Group work is common experience for library school students, and a pretty popular topic of discussion here at HLS. I managed to avoid this experience during my first year as an LIS student, but made up for it this semester as all three of my classes had group assignments as major portions of the grade. While I was pretty sure I wouldn’t be able to avoid group work throughout my program, I was a bit overwhelmed during my first week of classes when I learned that I’d be subject to three such experiences in one semester. I, like many people that I’ve talked to, have always hated group work. Whenever given the option, I’ve worked independently. But this semester I learned that group work doesn’t have to be bad. One of my group projects was among the best experiences I’ve had in library school, one was kind of bad, and one extremely frustrating. I’ll discuss these projects under the labels, the good, the bad, and the ugly.
For the first class I’ll be discussing, I found the group work to actually be pretty enjoyable. But I don’t know if I would have been able to predict this from the start. Our first, group meeting was, well, pretty awkward. Part of this stems from the fact that this was an online class, and so our group meeting took place in the form of chatting with one another in a “break out room” during time that was set aside in class. As you can imagine, this is a pretty unnatural way to communicate with people, especially people that you don’t know.
Now one thing that the instructor did for this class that worked really well was to set aside in class time most weeks to allow us to meet in these break out rooms. And week after week, I noticed that our conversations with one another became more natural, and we really meshed together as a team.
So aside from getting to work with some awesome people in this class, I developed experience working remotely with people in real time. I think this experience is particularly valuable because librarians often participate in conference calls, often with people that they haven’t met before. After taking this class, I feel a lot more comfortable talking to people that I haven’t met face to face, and jumping right into a project instead of sitting through an awkward silence wondering who is going to speak first.
My experience in my second group project should have been okay. One of the three other members of the group was not particularly communicative, but generally everyone made an effort to contribute to the project as best they could. However, our project was derailed a bit when our initial topic turned out to be unmanageable for the amount of time we had left prior to the deadline. This resulted in our having to shift to a completely new direction last minute, and I think this ended up hurting out ability to work as effectively as a group. Each member still contributed, but it felt more like each of us was working independently on a sort of mini-project, rather than working on something larger as a team.

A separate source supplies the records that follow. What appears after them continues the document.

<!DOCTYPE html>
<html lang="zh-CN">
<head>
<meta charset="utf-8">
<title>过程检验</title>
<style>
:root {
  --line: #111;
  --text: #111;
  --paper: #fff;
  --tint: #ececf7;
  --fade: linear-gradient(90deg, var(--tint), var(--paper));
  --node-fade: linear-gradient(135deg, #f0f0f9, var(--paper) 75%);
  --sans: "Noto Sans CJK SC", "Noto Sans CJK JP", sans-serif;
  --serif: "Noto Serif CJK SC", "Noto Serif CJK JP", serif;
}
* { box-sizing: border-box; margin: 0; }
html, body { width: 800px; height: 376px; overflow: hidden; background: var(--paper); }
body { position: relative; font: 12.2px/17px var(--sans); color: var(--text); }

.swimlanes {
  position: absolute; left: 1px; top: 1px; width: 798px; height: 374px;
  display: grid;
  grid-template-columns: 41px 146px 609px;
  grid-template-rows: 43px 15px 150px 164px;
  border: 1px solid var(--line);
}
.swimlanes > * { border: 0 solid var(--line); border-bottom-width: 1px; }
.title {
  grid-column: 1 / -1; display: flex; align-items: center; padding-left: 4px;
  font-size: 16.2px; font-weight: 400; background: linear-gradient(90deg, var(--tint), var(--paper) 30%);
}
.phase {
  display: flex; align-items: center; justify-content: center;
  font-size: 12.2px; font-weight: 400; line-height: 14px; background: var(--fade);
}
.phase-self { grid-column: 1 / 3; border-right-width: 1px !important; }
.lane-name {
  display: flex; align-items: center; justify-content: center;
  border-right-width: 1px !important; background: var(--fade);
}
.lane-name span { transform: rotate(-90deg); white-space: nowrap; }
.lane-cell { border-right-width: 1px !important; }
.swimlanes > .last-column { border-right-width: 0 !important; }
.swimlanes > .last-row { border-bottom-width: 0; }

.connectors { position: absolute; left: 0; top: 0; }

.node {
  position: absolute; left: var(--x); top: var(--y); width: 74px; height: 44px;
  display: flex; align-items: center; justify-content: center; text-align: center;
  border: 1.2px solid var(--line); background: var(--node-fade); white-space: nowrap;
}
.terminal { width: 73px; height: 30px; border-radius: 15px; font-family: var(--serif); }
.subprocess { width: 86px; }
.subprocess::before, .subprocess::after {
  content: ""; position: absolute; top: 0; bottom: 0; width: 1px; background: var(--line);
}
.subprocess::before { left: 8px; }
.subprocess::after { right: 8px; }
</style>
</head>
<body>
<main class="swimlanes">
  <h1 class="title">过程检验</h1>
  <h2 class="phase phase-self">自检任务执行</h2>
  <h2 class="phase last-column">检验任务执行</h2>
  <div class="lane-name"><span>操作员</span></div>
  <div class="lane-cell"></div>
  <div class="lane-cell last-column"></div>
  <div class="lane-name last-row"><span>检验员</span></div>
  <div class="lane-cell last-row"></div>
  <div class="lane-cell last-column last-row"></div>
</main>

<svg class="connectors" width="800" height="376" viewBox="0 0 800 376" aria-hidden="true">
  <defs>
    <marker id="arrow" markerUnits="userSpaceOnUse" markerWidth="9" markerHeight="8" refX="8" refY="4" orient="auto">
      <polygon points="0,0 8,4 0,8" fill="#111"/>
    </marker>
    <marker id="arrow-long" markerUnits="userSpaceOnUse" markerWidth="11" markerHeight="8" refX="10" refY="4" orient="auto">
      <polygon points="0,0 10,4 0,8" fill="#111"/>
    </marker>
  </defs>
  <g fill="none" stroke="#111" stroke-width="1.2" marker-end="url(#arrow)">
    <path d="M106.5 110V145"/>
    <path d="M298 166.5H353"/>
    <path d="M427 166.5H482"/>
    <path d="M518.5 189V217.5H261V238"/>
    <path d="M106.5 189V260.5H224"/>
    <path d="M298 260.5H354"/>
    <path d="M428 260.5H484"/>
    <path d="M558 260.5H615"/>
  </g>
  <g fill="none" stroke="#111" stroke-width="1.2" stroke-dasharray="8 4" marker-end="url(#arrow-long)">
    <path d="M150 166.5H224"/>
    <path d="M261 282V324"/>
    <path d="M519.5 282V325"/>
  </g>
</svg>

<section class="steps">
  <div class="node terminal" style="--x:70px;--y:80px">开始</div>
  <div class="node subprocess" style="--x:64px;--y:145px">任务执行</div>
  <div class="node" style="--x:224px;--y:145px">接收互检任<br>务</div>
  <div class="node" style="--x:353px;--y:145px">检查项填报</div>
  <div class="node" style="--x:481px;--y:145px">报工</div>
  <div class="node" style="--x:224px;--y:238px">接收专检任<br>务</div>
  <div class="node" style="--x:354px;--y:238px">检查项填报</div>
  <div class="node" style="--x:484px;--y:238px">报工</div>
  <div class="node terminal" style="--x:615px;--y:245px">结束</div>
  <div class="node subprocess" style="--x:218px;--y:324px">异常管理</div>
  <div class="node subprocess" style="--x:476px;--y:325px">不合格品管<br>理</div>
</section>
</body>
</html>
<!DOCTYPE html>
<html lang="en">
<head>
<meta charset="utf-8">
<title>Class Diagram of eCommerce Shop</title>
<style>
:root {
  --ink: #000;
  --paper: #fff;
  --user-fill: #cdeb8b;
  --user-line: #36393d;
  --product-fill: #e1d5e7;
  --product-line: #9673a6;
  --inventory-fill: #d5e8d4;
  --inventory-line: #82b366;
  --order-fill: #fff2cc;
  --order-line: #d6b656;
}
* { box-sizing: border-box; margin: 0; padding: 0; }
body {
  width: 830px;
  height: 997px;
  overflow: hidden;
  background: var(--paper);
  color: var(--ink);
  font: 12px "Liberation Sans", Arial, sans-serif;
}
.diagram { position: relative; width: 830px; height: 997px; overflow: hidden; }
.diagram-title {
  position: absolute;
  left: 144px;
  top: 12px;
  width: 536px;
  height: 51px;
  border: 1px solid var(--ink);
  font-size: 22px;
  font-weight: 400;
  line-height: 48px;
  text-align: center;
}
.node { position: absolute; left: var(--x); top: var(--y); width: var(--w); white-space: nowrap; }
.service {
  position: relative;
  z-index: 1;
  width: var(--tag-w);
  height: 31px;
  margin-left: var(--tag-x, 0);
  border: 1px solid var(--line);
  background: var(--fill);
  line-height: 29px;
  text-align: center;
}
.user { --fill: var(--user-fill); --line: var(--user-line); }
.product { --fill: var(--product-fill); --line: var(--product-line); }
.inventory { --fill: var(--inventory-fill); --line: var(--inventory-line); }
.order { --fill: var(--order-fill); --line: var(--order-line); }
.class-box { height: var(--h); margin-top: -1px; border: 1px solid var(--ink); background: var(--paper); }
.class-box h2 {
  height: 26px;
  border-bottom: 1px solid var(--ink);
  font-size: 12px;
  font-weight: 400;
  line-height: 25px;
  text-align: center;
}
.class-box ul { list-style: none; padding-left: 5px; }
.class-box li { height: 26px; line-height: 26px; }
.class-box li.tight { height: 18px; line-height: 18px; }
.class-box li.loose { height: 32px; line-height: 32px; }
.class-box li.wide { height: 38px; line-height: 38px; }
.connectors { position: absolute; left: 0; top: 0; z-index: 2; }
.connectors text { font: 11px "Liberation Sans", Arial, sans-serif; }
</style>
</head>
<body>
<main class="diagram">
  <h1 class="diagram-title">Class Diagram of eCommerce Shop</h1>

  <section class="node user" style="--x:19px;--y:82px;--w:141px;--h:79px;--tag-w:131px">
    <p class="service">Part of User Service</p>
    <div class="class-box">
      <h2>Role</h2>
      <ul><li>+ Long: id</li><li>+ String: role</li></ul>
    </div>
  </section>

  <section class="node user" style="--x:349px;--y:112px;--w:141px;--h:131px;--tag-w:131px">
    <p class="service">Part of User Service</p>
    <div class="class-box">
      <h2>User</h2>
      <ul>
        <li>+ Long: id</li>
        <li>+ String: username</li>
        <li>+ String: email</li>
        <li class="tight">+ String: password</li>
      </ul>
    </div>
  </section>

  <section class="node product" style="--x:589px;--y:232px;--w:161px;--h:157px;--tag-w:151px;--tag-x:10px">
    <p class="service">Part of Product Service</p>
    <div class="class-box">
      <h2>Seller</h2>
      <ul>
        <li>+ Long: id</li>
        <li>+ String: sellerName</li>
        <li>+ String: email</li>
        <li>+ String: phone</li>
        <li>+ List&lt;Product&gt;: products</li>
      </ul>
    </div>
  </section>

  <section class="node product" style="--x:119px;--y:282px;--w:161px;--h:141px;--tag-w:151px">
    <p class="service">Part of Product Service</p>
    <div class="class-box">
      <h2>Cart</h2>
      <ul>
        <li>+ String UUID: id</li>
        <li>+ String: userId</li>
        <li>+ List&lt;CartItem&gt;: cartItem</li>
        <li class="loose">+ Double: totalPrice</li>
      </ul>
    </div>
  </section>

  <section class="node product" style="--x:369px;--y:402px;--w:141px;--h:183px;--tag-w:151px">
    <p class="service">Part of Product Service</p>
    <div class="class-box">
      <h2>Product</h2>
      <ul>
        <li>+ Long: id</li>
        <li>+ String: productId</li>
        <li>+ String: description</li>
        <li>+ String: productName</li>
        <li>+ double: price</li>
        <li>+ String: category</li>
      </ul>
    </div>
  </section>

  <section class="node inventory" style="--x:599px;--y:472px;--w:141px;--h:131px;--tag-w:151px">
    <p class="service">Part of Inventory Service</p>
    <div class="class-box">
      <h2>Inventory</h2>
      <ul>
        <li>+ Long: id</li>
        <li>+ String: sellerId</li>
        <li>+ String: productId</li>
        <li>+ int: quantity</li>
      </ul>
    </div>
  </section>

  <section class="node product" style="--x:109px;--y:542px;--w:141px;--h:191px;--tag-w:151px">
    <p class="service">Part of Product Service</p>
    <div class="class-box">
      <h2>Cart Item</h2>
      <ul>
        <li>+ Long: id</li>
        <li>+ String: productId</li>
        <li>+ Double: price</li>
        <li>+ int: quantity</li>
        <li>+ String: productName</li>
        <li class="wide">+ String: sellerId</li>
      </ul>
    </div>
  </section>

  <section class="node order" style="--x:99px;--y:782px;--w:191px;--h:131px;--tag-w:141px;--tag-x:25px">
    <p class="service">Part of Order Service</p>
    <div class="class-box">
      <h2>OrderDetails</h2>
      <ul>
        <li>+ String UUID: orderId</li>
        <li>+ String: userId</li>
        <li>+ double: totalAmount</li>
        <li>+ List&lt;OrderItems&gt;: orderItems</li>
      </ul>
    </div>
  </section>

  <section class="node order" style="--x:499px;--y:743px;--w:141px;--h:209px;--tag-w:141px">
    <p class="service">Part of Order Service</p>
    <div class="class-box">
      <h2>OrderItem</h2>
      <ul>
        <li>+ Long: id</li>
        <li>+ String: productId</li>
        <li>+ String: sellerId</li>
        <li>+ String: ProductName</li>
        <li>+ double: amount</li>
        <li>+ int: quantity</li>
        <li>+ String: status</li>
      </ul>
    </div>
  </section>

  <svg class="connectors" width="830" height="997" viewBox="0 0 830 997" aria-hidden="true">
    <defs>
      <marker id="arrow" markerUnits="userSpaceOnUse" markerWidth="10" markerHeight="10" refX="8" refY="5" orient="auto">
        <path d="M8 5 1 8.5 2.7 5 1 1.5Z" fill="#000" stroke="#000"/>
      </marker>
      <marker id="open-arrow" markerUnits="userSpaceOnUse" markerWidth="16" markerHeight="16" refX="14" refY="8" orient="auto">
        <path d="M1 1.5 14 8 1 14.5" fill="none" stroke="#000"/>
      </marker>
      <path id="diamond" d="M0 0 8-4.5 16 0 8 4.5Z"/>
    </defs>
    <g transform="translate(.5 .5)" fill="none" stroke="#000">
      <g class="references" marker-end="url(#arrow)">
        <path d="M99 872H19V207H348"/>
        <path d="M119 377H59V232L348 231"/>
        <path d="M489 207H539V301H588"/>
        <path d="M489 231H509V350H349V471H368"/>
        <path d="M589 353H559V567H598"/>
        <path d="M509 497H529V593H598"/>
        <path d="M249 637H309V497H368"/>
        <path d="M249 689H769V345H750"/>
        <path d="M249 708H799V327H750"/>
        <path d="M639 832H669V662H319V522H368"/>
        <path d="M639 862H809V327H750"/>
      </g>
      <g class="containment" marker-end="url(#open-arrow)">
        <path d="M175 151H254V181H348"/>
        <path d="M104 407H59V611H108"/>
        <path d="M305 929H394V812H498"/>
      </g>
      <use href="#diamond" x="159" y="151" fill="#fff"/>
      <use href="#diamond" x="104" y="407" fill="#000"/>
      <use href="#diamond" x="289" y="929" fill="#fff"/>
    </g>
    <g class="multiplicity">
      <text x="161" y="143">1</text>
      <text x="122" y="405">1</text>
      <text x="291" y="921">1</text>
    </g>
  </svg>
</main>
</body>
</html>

My final group project was particularly frustrating almost entirely due to a lack of communication throughout the group. This project, like the first one I discussed, was for an online class. However, for this class we didn’t have very many opportunities to meet in class. This made communication a bit of a burden, and this was only complicated by the fact that some members of the group were not very timely in responding to emails, or otherwise contributing to aspects of the project.
While 2 of my 3 group projects were somewhat frustrating this semester, I did learn that group work isn’t necessarily a bad thing. In addition to what I learned with respect to the content of the course, I gained some valuable experience working remotely and speaking with people in a conference call type of setting. I think gaining this kind of real world experience is often the justification behind group projects, and I’m glad that I was able to enjoy some of that.
Nevertheless, group projects introduce some factors that are beyond your control. You can’t always choose your group members, and even when you can, there’s no guarantee ahead of time that their working styles will match up well with yours. But this is how the real world works as well, and I think it can be valuable to gain experience working through these sorts of projects. Even if librarianship is your dream job, not every project is going to be a dream project, and part of being a successful professional is navigating these challenges.